On Monday, Chinese daily The Global Times ran with the subject in its English edition. The newspaper's op-ed suggested the French researcher was a "radical" espousing anti-China propaganda in line with hawks in the United States.
"The level and the baseness of the attacks are surprising because this attack isn't developed with arguments and only aims to impress and intimidate me," Bondaz told FRANCE 24 on Monday. "But so things are clear, I am neither impressed nor intimidated and above all it was predictable that working on topics that are sensitive for Chinese political authorities, like Taiwan, exposes me to these attacks one day or another." The researcher has headed the "Taiwan, on security and diplomacy" programme at the Foundation for Strategic Research since January.
An undiplomatic ambassador?
Chinese Ambassador to France Lu appears to be one of the most fervent proponents of so-called wolf warrior diplomacy. The term is used to designate the menacing and aggressive attitude adopted by part of the young guard of China's diplomats under President Xi Jinping.
The envoy, who has served in that capacity in France since 2019, was already notorious for his outspoken style as China's Ambassador to Canada. While posted to Ottawa, Lu managed the crisis unleashed by the arrest of Huawei executive Meng Wanzhou on Canadian soil in 2018. There, too, his language was unvarnished. In an op-ed in Canada's The Hill Times, Lu slammed the country and its allies for demanding the release of Canadians detained in China in the wake of Meng's arrest. "The reason why some people are used to arrogantly adopting double standards is due to Western egotism and white supremacy," Lu wrote. "They have not been showing respect for the rule of law, but mocking and trampling on the rule of law."
After Lu's arrival in France, the envoy was also summoned to the foreign ministry in April 2020 over comments he made about French nursing home staff, whom he said had "abandoned their posts" amid the Covid-19 pandemic. In his defence, the diplomat said his remarks were not aimed at France.
The Chinese Embassy in Paris has stood by its aggressive tone in the spat with Bondaz, making a thinly veiled reference to the "wolf warrior" reference he made in one of his tweets. "There are people who wish to see Chinese diplomacy become the diplomacy of 'lambs', who weather attacks without batting an eye. That era is well and truly over!" the embassy tweeted on Monday.
But the online attack on Bondaz differed from the traditional volleys levied by Xi Jinping's wolf warriors.
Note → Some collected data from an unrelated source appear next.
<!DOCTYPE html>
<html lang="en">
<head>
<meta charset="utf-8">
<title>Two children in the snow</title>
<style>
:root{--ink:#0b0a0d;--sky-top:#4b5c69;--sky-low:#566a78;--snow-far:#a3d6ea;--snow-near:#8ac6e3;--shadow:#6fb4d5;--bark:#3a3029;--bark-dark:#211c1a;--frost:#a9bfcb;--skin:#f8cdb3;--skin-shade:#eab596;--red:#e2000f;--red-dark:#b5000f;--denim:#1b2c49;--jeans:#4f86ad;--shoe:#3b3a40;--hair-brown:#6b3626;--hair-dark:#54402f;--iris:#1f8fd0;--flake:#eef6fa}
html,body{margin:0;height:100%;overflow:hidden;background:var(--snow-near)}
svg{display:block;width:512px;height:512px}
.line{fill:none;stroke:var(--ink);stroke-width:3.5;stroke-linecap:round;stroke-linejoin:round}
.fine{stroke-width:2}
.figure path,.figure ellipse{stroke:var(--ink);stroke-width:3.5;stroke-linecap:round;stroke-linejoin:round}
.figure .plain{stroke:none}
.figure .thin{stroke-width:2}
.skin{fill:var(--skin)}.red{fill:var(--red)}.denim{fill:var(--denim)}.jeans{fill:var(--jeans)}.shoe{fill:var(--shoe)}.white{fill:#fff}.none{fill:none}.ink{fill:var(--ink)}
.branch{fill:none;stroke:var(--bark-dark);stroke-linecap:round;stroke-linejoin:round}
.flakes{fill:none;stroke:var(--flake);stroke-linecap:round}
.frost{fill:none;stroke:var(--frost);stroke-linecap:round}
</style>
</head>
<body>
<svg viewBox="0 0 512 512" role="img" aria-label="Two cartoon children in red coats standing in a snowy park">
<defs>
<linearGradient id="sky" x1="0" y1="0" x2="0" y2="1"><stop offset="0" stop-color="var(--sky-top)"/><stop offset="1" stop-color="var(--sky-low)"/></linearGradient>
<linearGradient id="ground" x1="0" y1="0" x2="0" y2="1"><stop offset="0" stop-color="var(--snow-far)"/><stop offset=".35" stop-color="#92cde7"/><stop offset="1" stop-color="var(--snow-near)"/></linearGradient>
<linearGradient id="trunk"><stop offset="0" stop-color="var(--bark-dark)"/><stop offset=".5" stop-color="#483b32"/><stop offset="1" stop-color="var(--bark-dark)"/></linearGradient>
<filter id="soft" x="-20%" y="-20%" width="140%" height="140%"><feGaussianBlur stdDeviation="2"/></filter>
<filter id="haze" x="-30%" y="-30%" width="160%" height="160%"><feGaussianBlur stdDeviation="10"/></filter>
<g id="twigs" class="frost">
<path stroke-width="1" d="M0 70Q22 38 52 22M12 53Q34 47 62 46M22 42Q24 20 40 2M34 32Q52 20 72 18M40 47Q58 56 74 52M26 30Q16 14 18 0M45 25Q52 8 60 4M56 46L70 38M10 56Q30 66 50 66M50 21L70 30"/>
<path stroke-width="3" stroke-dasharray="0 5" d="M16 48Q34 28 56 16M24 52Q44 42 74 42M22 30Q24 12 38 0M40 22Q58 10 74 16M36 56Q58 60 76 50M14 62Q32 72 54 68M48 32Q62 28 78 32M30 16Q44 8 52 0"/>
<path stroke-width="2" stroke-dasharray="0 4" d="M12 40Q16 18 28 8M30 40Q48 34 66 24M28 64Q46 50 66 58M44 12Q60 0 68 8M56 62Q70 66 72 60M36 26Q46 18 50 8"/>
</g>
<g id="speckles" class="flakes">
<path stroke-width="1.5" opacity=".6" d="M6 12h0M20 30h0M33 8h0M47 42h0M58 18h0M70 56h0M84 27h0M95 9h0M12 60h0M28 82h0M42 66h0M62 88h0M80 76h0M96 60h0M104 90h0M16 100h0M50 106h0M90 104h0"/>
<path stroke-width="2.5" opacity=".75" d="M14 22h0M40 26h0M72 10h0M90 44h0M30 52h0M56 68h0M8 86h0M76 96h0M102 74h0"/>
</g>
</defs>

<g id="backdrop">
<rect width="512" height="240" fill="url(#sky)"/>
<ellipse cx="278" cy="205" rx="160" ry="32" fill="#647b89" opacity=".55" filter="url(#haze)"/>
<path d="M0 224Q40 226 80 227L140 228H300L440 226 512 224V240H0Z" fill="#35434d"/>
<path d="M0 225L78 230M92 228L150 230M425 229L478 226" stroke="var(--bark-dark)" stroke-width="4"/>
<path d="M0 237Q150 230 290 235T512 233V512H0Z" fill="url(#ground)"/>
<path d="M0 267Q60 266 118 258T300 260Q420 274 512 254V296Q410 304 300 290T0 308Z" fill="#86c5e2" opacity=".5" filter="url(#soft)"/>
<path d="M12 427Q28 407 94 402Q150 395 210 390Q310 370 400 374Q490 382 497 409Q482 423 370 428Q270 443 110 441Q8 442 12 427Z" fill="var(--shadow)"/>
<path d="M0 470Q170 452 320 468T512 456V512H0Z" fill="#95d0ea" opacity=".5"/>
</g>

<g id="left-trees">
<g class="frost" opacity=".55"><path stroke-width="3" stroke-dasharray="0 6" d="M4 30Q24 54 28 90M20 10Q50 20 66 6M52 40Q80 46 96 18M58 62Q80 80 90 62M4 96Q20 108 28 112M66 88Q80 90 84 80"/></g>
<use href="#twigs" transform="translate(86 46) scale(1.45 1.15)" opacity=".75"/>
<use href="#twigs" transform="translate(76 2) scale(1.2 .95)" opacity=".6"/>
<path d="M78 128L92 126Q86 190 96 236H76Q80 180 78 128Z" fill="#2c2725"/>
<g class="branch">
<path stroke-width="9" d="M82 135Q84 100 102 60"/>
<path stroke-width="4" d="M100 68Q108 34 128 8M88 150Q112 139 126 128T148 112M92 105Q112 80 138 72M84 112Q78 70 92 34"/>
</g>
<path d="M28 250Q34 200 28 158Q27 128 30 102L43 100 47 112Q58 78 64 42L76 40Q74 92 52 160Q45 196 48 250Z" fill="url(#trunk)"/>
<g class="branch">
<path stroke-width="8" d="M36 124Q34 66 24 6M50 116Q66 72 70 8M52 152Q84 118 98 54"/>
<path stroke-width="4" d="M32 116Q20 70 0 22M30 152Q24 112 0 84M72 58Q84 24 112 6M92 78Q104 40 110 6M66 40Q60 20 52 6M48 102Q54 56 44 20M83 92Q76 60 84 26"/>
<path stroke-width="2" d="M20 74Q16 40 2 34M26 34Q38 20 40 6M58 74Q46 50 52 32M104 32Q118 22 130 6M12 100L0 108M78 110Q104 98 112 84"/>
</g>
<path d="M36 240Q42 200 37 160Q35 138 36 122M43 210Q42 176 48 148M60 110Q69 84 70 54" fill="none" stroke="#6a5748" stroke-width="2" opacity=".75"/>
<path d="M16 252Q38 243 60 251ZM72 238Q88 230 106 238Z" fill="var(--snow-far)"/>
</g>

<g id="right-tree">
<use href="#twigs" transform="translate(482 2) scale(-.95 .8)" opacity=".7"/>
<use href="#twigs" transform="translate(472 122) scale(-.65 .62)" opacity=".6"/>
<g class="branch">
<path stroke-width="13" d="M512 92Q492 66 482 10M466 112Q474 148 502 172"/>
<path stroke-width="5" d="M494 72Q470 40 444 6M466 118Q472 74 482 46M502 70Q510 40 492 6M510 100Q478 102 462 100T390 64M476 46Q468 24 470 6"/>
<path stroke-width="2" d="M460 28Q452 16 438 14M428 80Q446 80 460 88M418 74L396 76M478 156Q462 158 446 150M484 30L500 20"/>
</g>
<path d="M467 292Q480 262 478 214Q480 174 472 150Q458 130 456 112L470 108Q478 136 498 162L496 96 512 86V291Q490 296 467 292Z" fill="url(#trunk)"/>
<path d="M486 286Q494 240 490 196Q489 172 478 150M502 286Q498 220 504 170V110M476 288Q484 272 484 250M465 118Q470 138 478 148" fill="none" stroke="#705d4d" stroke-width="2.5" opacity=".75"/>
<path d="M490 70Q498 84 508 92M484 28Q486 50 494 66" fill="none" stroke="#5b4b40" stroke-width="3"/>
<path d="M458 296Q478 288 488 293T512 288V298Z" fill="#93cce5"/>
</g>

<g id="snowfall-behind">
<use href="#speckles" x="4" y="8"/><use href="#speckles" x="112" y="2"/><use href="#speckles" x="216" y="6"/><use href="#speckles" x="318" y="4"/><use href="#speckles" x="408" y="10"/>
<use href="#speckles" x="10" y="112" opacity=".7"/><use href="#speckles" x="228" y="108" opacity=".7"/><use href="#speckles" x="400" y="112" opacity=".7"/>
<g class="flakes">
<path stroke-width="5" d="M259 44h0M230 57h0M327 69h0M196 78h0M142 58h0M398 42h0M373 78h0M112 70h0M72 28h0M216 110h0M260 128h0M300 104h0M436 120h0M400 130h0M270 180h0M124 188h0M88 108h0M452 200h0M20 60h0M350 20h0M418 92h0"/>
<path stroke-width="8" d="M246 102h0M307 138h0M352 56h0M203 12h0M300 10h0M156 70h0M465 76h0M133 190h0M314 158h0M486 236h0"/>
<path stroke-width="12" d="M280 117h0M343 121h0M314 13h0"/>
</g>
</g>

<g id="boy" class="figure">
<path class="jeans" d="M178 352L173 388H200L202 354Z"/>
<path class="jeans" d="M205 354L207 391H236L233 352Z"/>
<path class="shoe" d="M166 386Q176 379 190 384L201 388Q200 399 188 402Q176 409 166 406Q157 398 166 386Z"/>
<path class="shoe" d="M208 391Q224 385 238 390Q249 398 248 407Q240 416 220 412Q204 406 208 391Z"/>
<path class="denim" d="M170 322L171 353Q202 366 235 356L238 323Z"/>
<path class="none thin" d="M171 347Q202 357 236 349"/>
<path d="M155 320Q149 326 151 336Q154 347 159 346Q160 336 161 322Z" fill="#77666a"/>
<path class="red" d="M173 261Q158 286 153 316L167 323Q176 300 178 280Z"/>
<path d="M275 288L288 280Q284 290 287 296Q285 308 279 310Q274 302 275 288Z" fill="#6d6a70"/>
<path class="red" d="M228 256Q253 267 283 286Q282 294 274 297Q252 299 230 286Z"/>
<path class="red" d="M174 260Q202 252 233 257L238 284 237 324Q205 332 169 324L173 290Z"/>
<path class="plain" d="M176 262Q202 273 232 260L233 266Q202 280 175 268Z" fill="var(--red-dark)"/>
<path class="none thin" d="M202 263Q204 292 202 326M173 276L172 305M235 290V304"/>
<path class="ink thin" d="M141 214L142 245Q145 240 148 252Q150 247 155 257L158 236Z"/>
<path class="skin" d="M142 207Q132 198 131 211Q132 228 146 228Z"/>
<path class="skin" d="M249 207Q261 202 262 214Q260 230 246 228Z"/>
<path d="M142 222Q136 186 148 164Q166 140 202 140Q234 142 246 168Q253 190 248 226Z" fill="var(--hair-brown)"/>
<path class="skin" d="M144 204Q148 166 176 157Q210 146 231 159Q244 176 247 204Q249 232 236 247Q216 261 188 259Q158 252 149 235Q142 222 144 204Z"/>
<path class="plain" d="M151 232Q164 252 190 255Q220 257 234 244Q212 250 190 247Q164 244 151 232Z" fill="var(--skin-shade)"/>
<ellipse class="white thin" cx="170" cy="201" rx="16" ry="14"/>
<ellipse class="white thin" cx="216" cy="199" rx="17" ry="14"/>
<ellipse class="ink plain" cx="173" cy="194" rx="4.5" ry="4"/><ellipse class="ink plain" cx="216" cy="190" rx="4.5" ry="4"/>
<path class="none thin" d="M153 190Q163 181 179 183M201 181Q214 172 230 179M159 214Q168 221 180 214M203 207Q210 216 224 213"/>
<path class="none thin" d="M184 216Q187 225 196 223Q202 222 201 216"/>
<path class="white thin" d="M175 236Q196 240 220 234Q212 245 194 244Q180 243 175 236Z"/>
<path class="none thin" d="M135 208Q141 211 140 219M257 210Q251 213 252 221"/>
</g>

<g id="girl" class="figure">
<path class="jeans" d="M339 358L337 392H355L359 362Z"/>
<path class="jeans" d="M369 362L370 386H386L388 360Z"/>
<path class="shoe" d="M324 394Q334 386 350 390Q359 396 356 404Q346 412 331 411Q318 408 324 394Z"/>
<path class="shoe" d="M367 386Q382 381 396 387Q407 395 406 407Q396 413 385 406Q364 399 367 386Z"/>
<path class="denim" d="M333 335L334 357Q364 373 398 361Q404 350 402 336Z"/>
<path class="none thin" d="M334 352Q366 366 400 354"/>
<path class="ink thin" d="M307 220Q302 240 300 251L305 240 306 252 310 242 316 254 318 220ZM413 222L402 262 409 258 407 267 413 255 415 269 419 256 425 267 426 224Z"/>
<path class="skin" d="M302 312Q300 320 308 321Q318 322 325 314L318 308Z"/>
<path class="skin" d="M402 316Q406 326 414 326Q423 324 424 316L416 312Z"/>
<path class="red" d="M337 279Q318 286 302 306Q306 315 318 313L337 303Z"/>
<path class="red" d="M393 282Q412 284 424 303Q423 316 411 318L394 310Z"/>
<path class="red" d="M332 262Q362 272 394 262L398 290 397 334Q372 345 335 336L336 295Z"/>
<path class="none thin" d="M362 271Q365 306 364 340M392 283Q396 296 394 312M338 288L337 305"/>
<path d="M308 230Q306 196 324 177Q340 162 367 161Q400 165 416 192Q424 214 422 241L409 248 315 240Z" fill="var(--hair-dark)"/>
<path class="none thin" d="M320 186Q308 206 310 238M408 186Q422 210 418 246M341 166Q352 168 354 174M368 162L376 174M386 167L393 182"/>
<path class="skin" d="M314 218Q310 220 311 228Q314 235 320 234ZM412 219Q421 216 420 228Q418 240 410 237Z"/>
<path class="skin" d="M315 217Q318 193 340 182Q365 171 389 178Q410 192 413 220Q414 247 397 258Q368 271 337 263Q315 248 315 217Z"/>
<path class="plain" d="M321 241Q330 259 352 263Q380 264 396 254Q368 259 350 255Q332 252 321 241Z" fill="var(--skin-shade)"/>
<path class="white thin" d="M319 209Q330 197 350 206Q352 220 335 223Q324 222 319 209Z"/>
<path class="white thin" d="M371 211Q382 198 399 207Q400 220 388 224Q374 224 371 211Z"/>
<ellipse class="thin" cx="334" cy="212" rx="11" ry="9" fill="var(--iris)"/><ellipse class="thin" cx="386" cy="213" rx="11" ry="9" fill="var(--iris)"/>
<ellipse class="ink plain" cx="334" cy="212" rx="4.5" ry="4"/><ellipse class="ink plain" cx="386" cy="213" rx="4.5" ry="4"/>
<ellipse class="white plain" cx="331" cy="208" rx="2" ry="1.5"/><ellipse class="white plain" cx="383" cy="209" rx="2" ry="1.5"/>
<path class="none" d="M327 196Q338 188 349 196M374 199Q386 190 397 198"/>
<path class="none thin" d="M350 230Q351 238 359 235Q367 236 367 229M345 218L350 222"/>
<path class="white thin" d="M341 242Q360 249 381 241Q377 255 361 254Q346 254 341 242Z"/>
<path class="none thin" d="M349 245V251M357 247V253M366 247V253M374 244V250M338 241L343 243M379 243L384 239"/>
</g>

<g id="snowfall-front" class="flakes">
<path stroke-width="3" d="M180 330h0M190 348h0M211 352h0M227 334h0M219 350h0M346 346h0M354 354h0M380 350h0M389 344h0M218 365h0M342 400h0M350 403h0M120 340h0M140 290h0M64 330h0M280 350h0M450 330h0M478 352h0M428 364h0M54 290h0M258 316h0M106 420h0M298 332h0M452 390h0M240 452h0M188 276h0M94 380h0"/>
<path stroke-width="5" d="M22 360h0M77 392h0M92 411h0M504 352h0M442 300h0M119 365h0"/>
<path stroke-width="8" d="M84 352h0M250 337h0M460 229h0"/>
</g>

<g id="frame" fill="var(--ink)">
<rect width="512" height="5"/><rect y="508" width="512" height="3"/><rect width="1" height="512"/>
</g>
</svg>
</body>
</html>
"These attacks aren't representative of what some qualify as 'wolf warrior' diplomacy because they go a lot further than the mere assertion of Chinese interests. No other Chinese embassy in Europe goes as far or as low," Bondaz said. "These attacks aim in reality to stifle public debate in France in allowing the Chinese embassy to impose the subjects that can or cannot be discussed."
After Lu responded to the summons on Tuesday morning, AFP reported, a French diplomatic official said the envoy had been received by the ministry's Asia director, who informed him that "the embassy's methods, and the tone of its public comments, were completely unacceptable and exceeded all the limits commonly accepted by any embassy in the world".
This article has been translated and updated from the original in French.